The new design is hideous and was clearly motivated by political correctness. The image looks like Moochelle Obama on a bad day.

I will avoid this and any similarly themed coins issued by the US Mint. A Canadian Gold Maple Leaf is a much more attractive coin, appearance and price-wise, in any event.
I want to thank the CCAC and CFA for saving me money. I'm a small-time collector, for whom large gold coins are a stretch, financially. I bought the 2009 St. Gaudens Ultra High Relief because it was beautiful. So too did I buy the 2015 American Liberty high relief gold coin. And I'm looking forward to purchasing the gold versions of the Winged Liberty Head dime, Standing Liberty quarter, and Walking Liberty half dollar later this year. But I won't be buying the 2017 high relief gold. Perhaps there'll be a design worth collecting in 2018.

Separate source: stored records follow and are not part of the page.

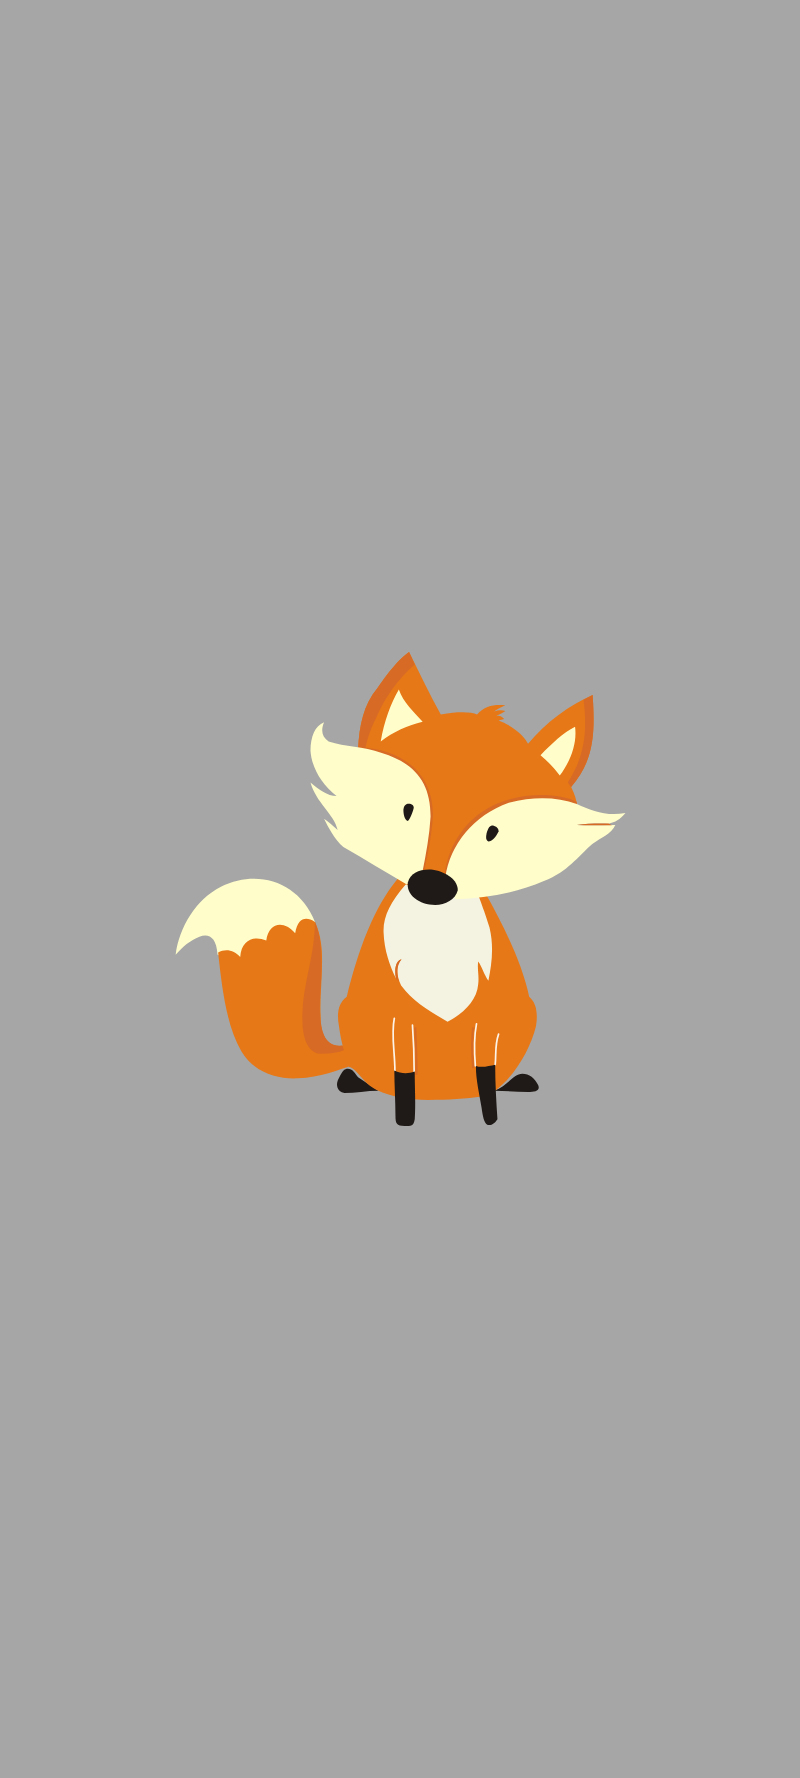
<!DOCTYPE html>
<html lang="en">
<head>
<meta charset="utf-8">
<title>Sitting fox</title>
<style>
:root {
  --backdrop: #a6a6a6;
  --fur: #e77817;
  --fur-shade: #d76b25;
  --cream: #fffdca;
  --chest: #f4f3e1;
  --leg-line: #fdf3e6;
  --ink: #1f1a17;
}
html, body { margin: 0; padding: 0; overflow: hidden; background: var(--backdrop); }
.wallpaper { display: block; width: 800px; height: 1778px; background: var(--backdrop); }
.fur { fill: var(--fur); }
.shade { fill: var(--fur-shade); }
.cream { fill: var(--cream); }
.chest { fill: var(--chest); }
.ink { fill: var(--ink); }
.leg-lines { fill: none; stroke: var(--leg-line); stroke-width: 1.5; stroke-linecap: round; }
.leg-shade { fill: none; stroke: var(--fur-shade); stroke-width: 1.8; }
</style>
</head>
<body>
<svg class="wallpaper" viewBox="0 0 706 1568" preserveAspectRatio="none" role="img" aria-label="Orange fox sitting with its head tilted">
  <g id="tail">
    <path class="cream" d="M155 842C158 818 173 793 195 782C228 766 264 778 278 813L270 830L212 850L192 842C191 826 184 823 176 826C168 829 161 835 155 842Z"/>
    <path class="fur" d="M192.500 840C196 872 200 905 213 927C224 946 245 952 263 951C283 950 298 944 312 939L303 922C292 924 283 918 283 896C282 878 285 860 284 838C283 826 281 820 278 813C270 808 263 809 260.500 823C250 811 237 814 235 829.500C225 825 213 828 212 844C207 838 199 836 192.500 840Z"/>
    <path class="shade" d="M278 813C284 827 284 845 283.500 862C282 885 281 902 286 913C289 920 295 923 302 922L304 926C297 929 288 930 280 929C268 925 266 908 267 890C269 862 277 845 278 813Z"/>
  </g>

  <g id="hind-feet" class="ink">
    <path d="M306 942.500C311 942 313 946 316 950L334 962C324 962 313 964 304 964C297 963 296 956 299 951C301 947 303 943 306 942.500Z"/>
    <path d="M436 962C448 958 453 947 461 947C467 947 472 951 475 957C477 962 472 963 466 963C456 963 447 962 436 962Z"/>
  </g>

  <g id="body">
    <path class="fur" d="M351 775C330 800 316 838 306 879C299 884 297 893 299 904C300 912 302 922 304 927L308 941C315 942 320 955 332 961C345 967 360 970 378 970C395 970 412 969 425 967L437 962C455 948 468 925 473 905C475 893 473 884 467 879C461 850 444 815 428 787Z"/>
    <path class="chest" d="M358 780C345 795 338 808 338.500 822C339 838 344 852 349.500 863C348 855 349 848 354 846C349 852 350 861 354 869C365 884 383 894 395 901C409 894 421 882 422 868C423 860 421 855 422 848C425 852 427 859 431 865C434 850 436 835 432 818C429 808 426 800 422 789Z"/>
    <path class="shade" d="M349.500 863C348 855 349 847 354.500 846C350 851 350 858 352 866Z"/>
  </g>

  <g id="front-legs">
    <path class="leg-shade" d="M366.500 906C367 920 368 935 367.500 948M417.500 906C416 918 416.500 930 417.500 942"/>
    <path class="leg-lines" d="M348 898C345 912 348.500 928 348.500 944M364 904C365 918 365.500 932 365.500 945M420.500 903C418 916 418.500 928 419.500 940M440 912C436.500 922 438 930 437 939"/>
    <path class="ink" d="M348 944C354 947 360 947 366 945C366 960 367 975 366 987C365 993 363 993 357 993C350 993 349 991 349 984C349 970 348 957 348 944Z"/>
    <path class="ink" d="M420 940C425 942 432 940 437 939C437 955 438 972 439 987C437 990 434 993 430 992C427 990 426 984 425 977C423 964 420 953 420 940Z"/>
  </g>

  <g id="head">
    <path class="fur" d="M316 661C317 640 321 621 333 607C342 594 352 581 361 575C370 593 379 612 389 630C406 627 416 628 421 630C428 622 437 621 446 622C442 624 439 625 436 627.500C440 626 443 626 446 627C443 629 441 630 438 631C441 631 443 632 445 634L440 635.500C452 640 462 648 466 656C482 637 502 622 523 613C525 645 525 670 504 694C507 700 509 705 509 711L405 780L366 780L325 670Z"/>
    <g id="ears">
      <path class="shade" d="M316 661C317 640 321 621 333 607C342 594 352 581 361 575L366 586C350 600 340 615 332 633C326 645 323 655 322 664Z"/>
      <path class="shade" d="M523 613C525 645 525 670 504 694L501 690C514 670 519 650 515 617Z"/>
      <path class="cream" d="M336 654C339 636 345 620 352 608C356 620 365 627 373 636.500C360 640 347 645 336 654Z"/>
      <path class="cream" d="M477 666C487 656 497 646 507.500 641C509.500 656 503 672 494 684C489 677 483 671 477 666Z"/>
    </g>
    <g id="cheek-shadows" class="shade">
      <path d="M318 659C355 661 383 682 382 720C381 738 377 755 374 770L366 770L340 680Z"/>
      <path d="M392 774C395 742 416 714 449 705C470 699 495 700 509 707L509 715L410 775Z"/>
    </g>
    <g id="cheeks" class="cream">
      <path d="M286 637C283 644 284 650 290 654C305 659 320 658 337 664C366 673 380 690 380 720C379 737 376 753 373 768L359 780C340 769 322 758 303 747C295 740 290 730 286 722C290 725 294 728 298 732C295 718 279 708 274 690C281 696 289 702 297 702C284 692 275 677 274 662C274 650 278 640 286 637Z"/>
      <path d="M393 774C397 745 418 719 449 708C472 702 492 703 509 709C522 715 535 720 552 717C547 723 543 725 537 726.500C528 726 518 726.500 509 727.500C520 728 532 727.500 543 727.500C540 735 530 739 523 744C509 756 502 768 480 777C457 787 430 792 402 793Z"/>
    </g>
    <path class="shade" d="M509 727.500C518 726.300 528 726 537 726.300L540 727.700C530 727.800 520 728.100 509 727.500Z"/>
    <g id="eyes" class="ink">
      <path d="M359 709C362 708 366 710 365 713C364 717 362 722 360 724C357 723 356 718 356 714C356.500 711 357 710 359 709Z"/>
      <path d="M434 728C437 728 440 730 440 733C438 738 434 742 431 742C428 741 429 736 430 733C431 730 432 728.500 434 728Z"/>
    </g>
    <path id="nose" class="ink" d="M360 778C362 770 371 766 382 767C394 769 404 776 404 785C402 793 393 798 384 798C370 798 358 789 360 778Z"/>
  </g>
</svg>
</body>
</html>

A bold, worthwhile and attractive design. My only criticism is that there should be a few more stars, but smaller.